● **Data records**
■ ■ ■ ■

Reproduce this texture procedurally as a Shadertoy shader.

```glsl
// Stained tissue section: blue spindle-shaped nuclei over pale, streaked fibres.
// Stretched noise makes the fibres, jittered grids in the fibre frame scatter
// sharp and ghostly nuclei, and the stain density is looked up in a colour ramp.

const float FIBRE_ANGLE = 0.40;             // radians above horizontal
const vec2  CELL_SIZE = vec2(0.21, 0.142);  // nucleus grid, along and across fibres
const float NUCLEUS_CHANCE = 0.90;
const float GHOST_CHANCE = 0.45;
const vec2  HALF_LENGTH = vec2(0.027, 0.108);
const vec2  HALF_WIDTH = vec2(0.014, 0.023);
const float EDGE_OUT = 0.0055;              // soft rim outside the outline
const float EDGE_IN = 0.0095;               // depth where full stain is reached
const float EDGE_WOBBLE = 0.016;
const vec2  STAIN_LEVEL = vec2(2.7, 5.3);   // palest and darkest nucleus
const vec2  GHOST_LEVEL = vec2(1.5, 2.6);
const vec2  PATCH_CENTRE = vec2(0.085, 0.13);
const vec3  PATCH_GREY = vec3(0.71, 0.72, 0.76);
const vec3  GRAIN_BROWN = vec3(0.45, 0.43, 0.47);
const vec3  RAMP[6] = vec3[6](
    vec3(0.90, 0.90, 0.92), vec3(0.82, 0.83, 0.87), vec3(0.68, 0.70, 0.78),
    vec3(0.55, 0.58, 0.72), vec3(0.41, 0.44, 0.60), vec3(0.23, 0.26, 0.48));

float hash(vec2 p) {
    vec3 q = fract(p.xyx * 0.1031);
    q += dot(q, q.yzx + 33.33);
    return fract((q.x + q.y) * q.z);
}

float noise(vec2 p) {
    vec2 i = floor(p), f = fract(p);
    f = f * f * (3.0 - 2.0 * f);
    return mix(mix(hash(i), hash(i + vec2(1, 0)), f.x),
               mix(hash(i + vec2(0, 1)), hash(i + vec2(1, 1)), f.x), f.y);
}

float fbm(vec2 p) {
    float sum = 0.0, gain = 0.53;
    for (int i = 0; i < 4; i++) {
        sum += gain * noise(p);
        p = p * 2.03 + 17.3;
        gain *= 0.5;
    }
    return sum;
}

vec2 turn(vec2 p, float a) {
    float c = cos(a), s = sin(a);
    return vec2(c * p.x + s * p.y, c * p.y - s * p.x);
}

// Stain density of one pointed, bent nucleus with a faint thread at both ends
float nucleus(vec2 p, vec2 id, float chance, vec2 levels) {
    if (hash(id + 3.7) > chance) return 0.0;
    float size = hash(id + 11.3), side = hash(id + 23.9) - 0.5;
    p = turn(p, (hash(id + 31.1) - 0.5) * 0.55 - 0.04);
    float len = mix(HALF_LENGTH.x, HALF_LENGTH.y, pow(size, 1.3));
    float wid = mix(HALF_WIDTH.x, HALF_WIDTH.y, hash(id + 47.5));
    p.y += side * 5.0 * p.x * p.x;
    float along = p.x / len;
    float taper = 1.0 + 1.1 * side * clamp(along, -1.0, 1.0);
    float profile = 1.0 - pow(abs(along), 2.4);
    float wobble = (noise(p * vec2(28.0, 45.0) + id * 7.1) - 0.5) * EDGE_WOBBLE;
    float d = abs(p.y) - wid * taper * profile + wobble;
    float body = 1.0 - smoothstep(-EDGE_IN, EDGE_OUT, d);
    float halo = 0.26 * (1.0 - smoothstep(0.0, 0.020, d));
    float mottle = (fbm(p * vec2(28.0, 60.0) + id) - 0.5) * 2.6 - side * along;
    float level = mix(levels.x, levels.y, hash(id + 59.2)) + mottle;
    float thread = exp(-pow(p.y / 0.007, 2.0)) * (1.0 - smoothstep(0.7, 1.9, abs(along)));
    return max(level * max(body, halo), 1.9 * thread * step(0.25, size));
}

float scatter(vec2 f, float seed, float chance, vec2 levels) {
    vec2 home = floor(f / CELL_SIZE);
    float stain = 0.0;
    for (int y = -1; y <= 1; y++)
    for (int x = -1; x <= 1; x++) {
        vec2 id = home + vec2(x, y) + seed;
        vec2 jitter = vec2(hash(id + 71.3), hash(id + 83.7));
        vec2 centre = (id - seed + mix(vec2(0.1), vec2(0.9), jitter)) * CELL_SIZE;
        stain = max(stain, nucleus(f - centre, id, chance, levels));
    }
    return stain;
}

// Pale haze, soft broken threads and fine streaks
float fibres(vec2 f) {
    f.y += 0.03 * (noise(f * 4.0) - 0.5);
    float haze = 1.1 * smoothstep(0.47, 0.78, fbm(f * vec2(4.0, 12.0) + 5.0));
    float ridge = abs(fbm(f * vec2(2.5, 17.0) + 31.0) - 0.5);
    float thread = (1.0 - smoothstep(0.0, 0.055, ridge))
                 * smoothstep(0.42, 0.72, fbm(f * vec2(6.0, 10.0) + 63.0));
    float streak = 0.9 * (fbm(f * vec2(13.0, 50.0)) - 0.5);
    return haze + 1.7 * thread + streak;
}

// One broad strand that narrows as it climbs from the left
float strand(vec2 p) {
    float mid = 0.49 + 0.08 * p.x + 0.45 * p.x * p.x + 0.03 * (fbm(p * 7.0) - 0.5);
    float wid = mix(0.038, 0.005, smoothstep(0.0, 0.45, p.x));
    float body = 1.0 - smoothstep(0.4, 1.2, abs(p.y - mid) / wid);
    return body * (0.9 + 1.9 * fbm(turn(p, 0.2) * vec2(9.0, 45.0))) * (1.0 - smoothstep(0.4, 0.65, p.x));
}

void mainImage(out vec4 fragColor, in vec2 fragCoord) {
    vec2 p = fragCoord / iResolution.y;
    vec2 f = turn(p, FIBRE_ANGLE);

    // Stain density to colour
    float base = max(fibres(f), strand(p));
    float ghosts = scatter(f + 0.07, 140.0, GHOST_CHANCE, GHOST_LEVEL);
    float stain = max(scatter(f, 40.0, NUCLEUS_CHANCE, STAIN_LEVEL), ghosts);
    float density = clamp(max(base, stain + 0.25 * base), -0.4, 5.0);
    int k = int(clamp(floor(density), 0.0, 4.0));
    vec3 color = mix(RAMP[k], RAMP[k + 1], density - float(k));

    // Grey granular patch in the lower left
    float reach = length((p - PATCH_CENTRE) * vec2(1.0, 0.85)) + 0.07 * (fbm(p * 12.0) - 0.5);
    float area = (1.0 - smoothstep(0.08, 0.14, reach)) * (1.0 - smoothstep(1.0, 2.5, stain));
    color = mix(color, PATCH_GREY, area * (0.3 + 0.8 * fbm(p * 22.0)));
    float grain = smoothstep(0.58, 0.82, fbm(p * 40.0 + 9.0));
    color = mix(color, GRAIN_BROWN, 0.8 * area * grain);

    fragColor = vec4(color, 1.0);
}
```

■ ■ ■ ■

● **Directions**
Every record should be output precisely as it was given.

● **Your response**
Reproduce this texture procedurally as a Shadertoy shader.

```glsl
// Stained tissue section: blue spindle-shaped nuclei over pale, streaked fibres.
// Stretched noise makes the fibres, jittered grids in the fibre frame scatter
// sharp and ghostly nuclei, and the stain density is looked up in a colour ramp.

const float FIBRE_ANGLE = 0.40;             // radians above horizontal
const vec2  CELL_SIZE = vec2(0.21, 0.142);  // nucleus grid, along and across fibres
const float NUCLEUS_CHANCE = 0.90;
const float GHOST_CHANCE = 0.45;
const vec2  HALF_LENGTH = vec2(0.027, 0.108);
const vec2  HALF_WIDTH = vec2(0.014, 0.023);
const float EDGE_OUT = 0.0055;              // soft rim outside the outline
const float EDGE_IN = 0.0095;               // depth where full stain is reached
const float EDGE_WOBBLE = 0.016;
const vec2  STAIN_LEVEL = vec2(2.7, 5.3);   // palest and darkest nucleus
const vec2  GHOST_LEVEL = vec2(1.5, 2.6);
const vec2  PATCH_CENTRE = vec2(0.085, 0.13);
const vec3  PATCH_GREY = vec3(0.71, 0.72, 0.76);
const vec3  GRAIN_BROWN = vec3(0.45, 0.43, 0.47);
const vec3  RAMP[6] = vec3[6](
    vec3(0.90, 0.90, 0.92), vec3(0.82, 0.83, 0.87), vec3(0.68, 0.70, 0.78),
    vec3(0.55, 0.58, 0.72), vec3(0.41, 0.44, 0.60), vec3(0.23, 0.26, 0.48));

float hash(vec2 p) {
    vec3 q = fract(p.xyx * 0.1031);
    q += dot(q, q.yzx + 33.33);
    return fract((q.x + q.y) * q.z);
}

float noise(vec2 p) {
    vec2 i = floor(p), f = fract(p);
    f = f * f * (3.0 - 2.0 * f);
    return mix(mix(hash(i), hash(i + vec2(1, 0)), f.x),
               mix(hash(i + vec2(0, 1)), hash(i + vec2(1, 1)), f.x), f.y);
}

float fbm(vec2 p) {
    float sum = 0.0, gain = 0.53;
    for (int i = 0; i < 4; i++) {
        sum += gain * noise(p);
        p = p * 2.03 + 17.3;
        gain *= 0.5;
    }
    return sum;
}

vec2 turn(vec2 p, float a) {
    float c = cos(a), s = sin(a);
    return vec2(c * p.x + s * p.y, c * p.y - s * p.x);
}

// Stain density of one pointed, bent nucleus with a faint thread at both ends
float nucleus(vec2 p, vec2 id, float chance, vec2 levels) {
    if (hash(id + 3.7) > chance) return 0.0;
    float size = hash(id + 11.3), side = hash(id + 23.9) - 0.5;
    p = turn(p, (hash(id + 31.1) - 0.5) * 0.55 - 0.04);
    float len = mix(HALF_LENGTH.x, HALF_LENGTH.y, pow(size, 1.3));
    float wid = mix(HALF_WIDTH.x, HALF_WIDTH.y, hash(id + 47.5));
    p.y += side * 5.0 * p.x * p.x;
    float along = p.x / len;
    float taper = 1.0 + 1.1 * side * clamp(along, -1.0, 1.0);
    float profile = 1.0 - pow(abs(along), 2.4);
    float wobble = (noise(p * vec2(28.0, 45.0) + id * 7.1) - 0.5) * EDGE_WOBBLE;
    float d = abs(p.y) - wid * taper * profile + wobble;
    float body = 1.0 - smoothstep(-EDGE_IN, EDGE_OUT, d);
    float halo = 0.26 * (1.0 - smoothstep(0.0, 0.020, d));
    float mottle = (fbm(p * vec2(28.0, 60.0) + id) - 0.5) * 2.6 - side * along;
    float level = mix(levels.x, levels.y, hash(id + 59.2)) + mottle;
    float thread = exp(-pow(p.y / 0.007, 2.0)) * (1.0 - smoothstep(0.7, 1.9, abs(along)));
    return max(level * max(body, halo), 1.9 * thread * step(0.25, size));
}

float scatter(vec2 f, float seed, float chance, vec2 levels) {
    vec2 home = floor(f / CELL_SIZE);
    float stain = 0.0;
    for (int y = -1; y <= 1; y++)
    for (int x = -1; x <= 1; x++) {
        vec2 id = home + vec2(x, y) + seed;
        vec2 jitter = vec2(hash(id + 71.3), hash(id + 83.7));
        vec2 centre = (id - seed + mix(vec2(0.1), vec2(0.9), jitter)) * CELL_SIZE;
        stain = max(stain, nucleus(f - centre, id, chance, levels));
    }
    return stain;
}

// Pale haze, soft broken threads and fine streaks
float fibres(vec2 f) {
    f.y += 0.03 * (noise(f * 4.0) - 0.5);
    float haze = 1.1 * smoothstep(0.47, 0.78, fbm(f * vec2(4.0, 12.0) + 5.0));
    float ridge = abs(fbm(f * vec2(2.5, 17.0) + 31.0) - 0.5);
    float thread = (1.0 - smoothstep(0.0, 0.055, ridge))
                 * smoothstep(0.42, 0.72, fbm(f * vec2(6.0, 10.0) + 63.0));
    float streak = 0.9 * (fbm(f * vec2(13.0, 50.0)) - 0.5);
    return haze + 1.7 * thread + streak;
}

// One broad strand that narrows as it climbs from the left
float strand(vec2 p) {
    float mid = 0.49 + 0.08 * p.x + 0.45 * p.x * p.x + 0.03 * (fbm(p * 7.0) - 0.5);
    float wid = mix(0.038, 0.005, smoothstep(0.0, 0.45, p.x));
    float body = 1.0 - smoothstep(0.4, 1.2, abs(p.y - mid) / wid);
    return body * (0.9 + 1.9 * fbm(turn(p, 0.2) * vec2(9.0, 45.0))) * (1.0 - smoothstep(0.4, 0.65, p.x));
}

void mainImage(out vec4 fragColor, in vec2 fragCoord) {
    vec2 p = fragCoord / iResolution.y;
    vec2 f = turn(p, FIBRE_ANGLE);

    // Stain density to colour
    float base = max(fibres(f), strand(p));
    float ghosts = scatter(f + 0.07, 140.0, GHOST_CHANCE, GHOST_LEVEL);
    float stain = max(scatter(f, 40.0, NUCLEUS_CHANCE, STAIN_LEVEL), ghosts);
    float density = clamp(max(base, stain + 0.25 * base), -0.4, 5.0);
    int k = int(clamp(floor(density), 0.0, 4.0));
    vec3 color = mix(RAMP[k], RAMP[k + 1], density - float(k));

    // Grey granular patch in the lower left
    float reach = length((p - PATCH_CENTRE) * vec2(1.0, 0.85)) + 0.07 * (fbm(p * 12.0) - 0.5);
    float area = (1.0 - smoothstep(0.08, 0.14, reach)) * (1.0 - smoothstep(1.0, 2.5, stain));
    color = mix(color, PATCH_GREY, area * (0.3 + 0.8 * fbm(p * 22.0)));
    float grain = smoothstep(0.58, 0.82, fbm(p * 40.0 + 9.0));
    color = mix(color, GRAIN_BROWN, 0.8 * area * grain);

    fragColor = vec4(color, 1.0);
}
```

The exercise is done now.